> **WHAT YOU WILL DO**: The answer must be every line of the data that holds the word "writing".
DATA SUPPLIED below:
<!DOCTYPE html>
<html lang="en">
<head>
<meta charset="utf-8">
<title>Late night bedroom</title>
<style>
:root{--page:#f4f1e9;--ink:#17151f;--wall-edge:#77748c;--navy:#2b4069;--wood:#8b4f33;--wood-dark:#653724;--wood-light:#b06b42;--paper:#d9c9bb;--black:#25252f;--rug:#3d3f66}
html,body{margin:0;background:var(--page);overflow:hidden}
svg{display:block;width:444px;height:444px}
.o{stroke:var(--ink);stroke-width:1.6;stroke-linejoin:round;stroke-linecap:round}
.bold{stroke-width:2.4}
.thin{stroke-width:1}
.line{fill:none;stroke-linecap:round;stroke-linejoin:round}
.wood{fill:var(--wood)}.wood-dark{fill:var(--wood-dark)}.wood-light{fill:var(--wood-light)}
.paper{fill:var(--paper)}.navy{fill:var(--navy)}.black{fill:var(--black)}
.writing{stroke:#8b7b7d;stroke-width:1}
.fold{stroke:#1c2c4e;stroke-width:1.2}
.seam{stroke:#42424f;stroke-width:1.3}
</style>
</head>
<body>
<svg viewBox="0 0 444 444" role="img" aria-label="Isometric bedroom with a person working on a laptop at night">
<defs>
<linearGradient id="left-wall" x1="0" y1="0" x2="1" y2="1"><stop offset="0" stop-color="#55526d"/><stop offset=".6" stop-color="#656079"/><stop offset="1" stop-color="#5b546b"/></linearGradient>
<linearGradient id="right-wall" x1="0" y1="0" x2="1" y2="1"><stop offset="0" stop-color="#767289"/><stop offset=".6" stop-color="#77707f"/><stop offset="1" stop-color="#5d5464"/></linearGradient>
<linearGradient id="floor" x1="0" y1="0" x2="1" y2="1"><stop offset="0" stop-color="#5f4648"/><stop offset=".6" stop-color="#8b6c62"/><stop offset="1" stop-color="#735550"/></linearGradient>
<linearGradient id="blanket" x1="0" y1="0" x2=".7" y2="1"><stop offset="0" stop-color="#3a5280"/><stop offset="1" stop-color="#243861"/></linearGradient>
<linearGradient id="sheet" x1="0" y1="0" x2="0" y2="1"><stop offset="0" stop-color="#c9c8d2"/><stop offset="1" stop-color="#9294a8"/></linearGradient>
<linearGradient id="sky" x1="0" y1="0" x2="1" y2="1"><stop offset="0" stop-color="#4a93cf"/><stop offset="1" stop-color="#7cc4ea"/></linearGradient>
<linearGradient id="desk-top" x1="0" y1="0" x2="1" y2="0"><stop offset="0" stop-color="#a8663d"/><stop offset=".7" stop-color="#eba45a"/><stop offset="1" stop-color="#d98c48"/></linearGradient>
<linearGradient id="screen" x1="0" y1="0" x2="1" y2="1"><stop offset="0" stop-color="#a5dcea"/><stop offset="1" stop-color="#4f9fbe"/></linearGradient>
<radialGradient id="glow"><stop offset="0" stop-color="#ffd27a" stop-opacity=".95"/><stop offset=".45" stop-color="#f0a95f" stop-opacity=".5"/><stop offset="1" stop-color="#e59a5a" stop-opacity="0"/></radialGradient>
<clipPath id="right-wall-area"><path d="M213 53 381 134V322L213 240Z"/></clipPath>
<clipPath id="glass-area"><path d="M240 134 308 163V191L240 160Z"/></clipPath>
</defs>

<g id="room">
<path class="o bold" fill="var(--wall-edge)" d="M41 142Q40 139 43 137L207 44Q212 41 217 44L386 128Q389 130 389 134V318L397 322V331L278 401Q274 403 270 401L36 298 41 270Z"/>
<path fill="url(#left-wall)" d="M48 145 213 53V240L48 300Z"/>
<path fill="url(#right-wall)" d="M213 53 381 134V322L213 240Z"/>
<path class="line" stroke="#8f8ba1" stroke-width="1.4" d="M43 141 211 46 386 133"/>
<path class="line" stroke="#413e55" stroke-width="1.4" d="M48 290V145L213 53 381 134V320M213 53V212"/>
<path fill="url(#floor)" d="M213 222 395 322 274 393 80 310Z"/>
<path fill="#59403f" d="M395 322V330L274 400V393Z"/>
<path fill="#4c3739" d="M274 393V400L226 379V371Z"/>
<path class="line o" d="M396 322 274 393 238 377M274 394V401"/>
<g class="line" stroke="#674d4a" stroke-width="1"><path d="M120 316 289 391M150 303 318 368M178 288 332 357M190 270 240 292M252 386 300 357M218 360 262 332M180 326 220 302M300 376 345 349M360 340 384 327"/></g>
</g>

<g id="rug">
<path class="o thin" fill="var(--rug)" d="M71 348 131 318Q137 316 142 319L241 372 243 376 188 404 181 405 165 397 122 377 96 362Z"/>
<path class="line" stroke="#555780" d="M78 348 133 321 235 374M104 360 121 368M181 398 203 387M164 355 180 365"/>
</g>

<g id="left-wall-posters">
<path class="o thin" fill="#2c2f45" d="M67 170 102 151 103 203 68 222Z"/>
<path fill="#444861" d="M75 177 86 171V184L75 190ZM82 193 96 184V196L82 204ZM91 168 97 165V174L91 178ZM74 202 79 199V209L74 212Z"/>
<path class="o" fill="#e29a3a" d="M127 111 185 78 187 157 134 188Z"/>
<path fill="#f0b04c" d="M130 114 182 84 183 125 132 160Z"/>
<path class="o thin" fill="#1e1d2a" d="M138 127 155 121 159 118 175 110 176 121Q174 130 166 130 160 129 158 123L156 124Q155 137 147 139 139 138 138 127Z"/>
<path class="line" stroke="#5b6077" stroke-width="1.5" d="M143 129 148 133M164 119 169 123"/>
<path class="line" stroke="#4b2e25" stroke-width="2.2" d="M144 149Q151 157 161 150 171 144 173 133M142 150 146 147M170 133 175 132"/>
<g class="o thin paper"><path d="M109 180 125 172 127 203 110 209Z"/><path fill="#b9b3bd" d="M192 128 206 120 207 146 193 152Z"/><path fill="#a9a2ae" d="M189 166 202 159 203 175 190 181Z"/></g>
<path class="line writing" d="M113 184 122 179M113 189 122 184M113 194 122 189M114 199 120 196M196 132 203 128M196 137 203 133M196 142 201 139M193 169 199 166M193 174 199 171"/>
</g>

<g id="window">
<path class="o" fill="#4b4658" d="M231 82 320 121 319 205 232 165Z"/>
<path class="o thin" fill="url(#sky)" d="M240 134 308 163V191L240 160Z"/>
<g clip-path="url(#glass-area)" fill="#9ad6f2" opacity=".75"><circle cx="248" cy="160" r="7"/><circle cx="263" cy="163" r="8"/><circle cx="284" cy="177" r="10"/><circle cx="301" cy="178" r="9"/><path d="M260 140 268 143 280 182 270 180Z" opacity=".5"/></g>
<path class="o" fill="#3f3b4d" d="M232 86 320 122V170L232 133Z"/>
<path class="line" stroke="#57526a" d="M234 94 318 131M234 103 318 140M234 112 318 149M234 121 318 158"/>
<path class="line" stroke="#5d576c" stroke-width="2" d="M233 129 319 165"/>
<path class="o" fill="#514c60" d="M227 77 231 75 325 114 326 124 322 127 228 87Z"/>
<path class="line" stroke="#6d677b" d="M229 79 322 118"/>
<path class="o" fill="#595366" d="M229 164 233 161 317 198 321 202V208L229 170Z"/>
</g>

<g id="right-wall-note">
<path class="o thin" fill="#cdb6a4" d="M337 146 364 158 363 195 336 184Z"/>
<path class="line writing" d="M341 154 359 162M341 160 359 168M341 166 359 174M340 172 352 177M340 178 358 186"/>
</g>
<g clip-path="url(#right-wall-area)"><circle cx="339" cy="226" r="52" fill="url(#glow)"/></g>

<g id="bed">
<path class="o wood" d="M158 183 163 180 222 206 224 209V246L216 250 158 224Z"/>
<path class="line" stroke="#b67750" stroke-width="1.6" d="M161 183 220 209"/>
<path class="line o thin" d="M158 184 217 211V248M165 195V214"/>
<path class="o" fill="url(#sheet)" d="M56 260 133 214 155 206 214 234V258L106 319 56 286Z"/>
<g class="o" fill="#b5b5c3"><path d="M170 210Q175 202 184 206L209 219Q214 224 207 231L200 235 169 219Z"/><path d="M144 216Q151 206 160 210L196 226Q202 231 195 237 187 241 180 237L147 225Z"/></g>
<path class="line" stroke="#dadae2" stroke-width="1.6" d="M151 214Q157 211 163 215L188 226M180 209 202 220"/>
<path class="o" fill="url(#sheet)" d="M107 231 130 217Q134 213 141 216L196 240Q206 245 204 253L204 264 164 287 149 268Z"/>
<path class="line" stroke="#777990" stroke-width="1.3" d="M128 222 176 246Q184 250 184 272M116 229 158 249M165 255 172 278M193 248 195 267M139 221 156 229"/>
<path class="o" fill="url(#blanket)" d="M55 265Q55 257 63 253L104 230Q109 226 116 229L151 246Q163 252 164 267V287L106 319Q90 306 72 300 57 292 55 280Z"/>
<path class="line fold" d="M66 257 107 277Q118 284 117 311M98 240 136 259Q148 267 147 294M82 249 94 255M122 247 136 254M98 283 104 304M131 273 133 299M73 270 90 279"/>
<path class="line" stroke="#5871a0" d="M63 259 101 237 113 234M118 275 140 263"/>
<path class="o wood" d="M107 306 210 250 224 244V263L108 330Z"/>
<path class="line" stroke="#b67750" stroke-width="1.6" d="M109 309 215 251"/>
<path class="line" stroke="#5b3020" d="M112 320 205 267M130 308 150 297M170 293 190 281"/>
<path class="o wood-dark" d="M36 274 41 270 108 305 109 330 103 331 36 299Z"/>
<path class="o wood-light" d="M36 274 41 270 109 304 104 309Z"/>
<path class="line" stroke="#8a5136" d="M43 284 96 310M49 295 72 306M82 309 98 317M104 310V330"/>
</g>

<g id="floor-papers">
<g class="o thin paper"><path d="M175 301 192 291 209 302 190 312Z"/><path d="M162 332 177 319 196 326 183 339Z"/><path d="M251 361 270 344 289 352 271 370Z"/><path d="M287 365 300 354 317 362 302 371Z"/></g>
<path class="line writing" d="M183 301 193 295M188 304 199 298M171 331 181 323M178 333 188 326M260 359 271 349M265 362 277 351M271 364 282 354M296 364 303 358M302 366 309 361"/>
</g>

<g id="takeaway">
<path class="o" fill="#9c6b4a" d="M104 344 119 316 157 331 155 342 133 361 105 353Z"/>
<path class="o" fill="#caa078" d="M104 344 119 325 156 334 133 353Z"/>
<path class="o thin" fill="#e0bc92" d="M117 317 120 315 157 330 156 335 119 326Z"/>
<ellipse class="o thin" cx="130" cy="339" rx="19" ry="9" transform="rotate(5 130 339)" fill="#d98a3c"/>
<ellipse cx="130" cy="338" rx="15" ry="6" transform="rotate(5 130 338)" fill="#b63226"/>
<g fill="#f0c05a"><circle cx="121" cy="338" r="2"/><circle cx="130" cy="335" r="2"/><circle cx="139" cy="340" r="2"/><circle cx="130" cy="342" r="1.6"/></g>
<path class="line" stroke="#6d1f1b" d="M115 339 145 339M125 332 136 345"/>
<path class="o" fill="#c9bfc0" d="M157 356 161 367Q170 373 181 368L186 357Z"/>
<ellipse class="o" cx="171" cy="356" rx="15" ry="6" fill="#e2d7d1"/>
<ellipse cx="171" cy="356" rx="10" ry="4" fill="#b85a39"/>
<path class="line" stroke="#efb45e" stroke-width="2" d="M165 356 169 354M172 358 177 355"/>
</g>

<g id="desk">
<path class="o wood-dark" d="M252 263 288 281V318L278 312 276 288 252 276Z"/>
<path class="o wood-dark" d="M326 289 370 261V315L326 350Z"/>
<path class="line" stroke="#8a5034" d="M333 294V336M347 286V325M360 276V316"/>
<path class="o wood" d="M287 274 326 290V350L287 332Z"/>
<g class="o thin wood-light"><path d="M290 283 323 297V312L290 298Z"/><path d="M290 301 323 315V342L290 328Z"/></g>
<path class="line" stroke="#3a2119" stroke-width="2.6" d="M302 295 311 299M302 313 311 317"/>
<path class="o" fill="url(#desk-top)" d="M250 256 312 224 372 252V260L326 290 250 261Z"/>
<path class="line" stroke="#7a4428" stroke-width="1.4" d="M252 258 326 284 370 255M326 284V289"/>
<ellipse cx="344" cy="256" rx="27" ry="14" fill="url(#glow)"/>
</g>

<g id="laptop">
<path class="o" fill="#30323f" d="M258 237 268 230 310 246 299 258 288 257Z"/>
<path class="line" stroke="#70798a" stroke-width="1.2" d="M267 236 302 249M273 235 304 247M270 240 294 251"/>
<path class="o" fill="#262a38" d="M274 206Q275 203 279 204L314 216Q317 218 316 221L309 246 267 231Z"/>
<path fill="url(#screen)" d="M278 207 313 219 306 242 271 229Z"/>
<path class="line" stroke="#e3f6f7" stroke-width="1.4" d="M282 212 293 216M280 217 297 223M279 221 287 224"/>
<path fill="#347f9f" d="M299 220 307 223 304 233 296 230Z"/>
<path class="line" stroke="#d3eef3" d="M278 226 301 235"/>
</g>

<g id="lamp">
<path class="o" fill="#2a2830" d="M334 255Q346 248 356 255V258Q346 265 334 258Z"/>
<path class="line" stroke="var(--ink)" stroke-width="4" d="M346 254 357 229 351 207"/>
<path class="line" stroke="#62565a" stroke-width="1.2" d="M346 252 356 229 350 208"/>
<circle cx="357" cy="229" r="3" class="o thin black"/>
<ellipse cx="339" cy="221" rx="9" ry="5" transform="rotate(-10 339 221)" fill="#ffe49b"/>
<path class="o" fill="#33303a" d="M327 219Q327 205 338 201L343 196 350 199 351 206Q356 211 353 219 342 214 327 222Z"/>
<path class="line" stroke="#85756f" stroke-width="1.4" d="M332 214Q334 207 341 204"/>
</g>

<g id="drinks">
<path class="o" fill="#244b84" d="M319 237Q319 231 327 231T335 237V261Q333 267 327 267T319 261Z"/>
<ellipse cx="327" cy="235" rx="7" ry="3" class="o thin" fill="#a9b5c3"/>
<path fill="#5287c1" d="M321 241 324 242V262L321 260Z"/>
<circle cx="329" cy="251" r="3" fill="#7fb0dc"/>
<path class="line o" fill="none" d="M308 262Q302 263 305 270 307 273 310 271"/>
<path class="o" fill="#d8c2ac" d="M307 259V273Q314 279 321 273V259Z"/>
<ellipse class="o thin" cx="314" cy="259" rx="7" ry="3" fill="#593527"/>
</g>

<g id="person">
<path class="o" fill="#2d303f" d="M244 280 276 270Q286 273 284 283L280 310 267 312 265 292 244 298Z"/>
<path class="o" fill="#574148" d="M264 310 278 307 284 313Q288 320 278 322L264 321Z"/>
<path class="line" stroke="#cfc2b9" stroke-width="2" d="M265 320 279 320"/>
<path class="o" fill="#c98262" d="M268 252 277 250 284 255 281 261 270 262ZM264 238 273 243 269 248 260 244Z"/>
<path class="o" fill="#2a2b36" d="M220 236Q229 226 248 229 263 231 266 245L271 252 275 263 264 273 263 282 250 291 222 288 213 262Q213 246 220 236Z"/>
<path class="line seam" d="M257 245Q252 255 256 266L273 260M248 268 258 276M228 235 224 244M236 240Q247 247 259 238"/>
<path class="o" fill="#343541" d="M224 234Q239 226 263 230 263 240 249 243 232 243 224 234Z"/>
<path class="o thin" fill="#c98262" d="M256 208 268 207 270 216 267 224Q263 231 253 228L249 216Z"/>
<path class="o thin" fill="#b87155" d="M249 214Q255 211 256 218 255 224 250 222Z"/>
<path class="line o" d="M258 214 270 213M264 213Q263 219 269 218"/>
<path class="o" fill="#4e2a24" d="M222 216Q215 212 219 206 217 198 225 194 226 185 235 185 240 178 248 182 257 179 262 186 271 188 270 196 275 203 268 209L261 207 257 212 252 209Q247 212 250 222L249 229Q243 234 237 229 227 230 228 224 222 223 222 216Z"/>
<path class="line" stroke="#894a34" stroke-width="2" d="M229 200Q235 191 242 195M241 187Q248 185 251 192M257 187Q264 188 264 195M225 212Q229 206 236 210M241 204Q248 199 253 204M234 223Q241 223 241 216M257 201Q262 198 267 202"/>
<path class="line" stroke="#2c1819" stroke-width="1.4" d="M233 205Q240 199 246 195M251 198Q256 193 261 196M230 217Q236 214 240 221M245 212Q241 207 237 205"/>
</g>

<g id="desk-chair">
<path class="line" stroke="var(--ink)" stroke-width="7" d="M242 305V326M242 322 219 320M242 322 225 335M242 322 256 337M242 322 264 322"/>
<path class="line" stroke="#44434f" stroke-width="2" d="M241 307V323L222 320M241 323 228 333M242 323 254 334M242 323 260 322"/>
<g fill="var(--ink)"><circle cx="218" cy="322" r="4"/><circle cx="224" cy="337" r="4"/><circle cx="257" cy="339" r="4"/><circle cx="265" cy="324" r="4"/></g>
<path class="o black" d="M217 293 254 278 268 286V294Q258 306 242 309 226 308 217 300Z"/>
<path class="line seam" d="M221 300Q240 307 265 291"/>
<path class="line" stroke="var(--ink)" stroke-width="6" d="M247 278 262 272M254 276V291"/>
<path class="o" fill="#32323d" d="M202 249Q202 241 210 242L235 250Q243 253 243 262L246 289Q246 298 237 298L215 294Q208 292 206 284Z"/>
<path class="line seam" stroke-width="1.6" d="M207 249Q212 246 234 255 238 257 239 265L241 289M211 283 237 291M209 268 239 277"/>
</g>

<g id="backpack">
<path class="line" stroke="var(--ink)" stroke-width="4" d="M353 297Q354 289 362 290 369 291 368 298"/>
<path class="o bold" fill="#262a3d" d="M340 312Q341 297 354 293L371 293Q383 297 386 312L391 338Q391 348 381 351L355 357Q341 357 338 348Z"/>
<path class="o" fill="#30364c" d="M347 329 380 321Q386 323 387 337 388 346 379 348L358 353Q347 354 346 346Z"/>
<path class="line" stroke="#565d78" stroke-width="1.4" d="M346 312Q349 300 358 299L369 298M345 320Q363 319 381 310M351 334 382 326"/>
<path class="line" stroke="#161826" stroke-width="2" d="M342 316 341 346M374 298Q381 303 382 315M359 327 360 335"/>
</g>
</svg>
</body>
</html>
End of DATA SUPPLIED.
> **SOLUTION FOR THIS EXERCISE**:
.writing{stroke:#8b7b7d;stroke-width:1}
<path class="line writing" d="M113 184 122 179M113 189 122 184M113 194 122 189M114 199 120 196M196 132 203 128M196 137 203 133M196 142 201 139M193 169 199 166M193 174 199 171"/>
<path class="line writing" d="M341 154 359 162M341 160 359 168M341 166 359 174M340 172 352 177M340 178 358 186"/>
<path class="line writing" d="M183 301 193 295M188 304 199 298M171 331 181 323M178 333 188 326M260 359 271 349M265 362 277 351M271 364 282 354M296 364 303 358M302 366 309 361"/>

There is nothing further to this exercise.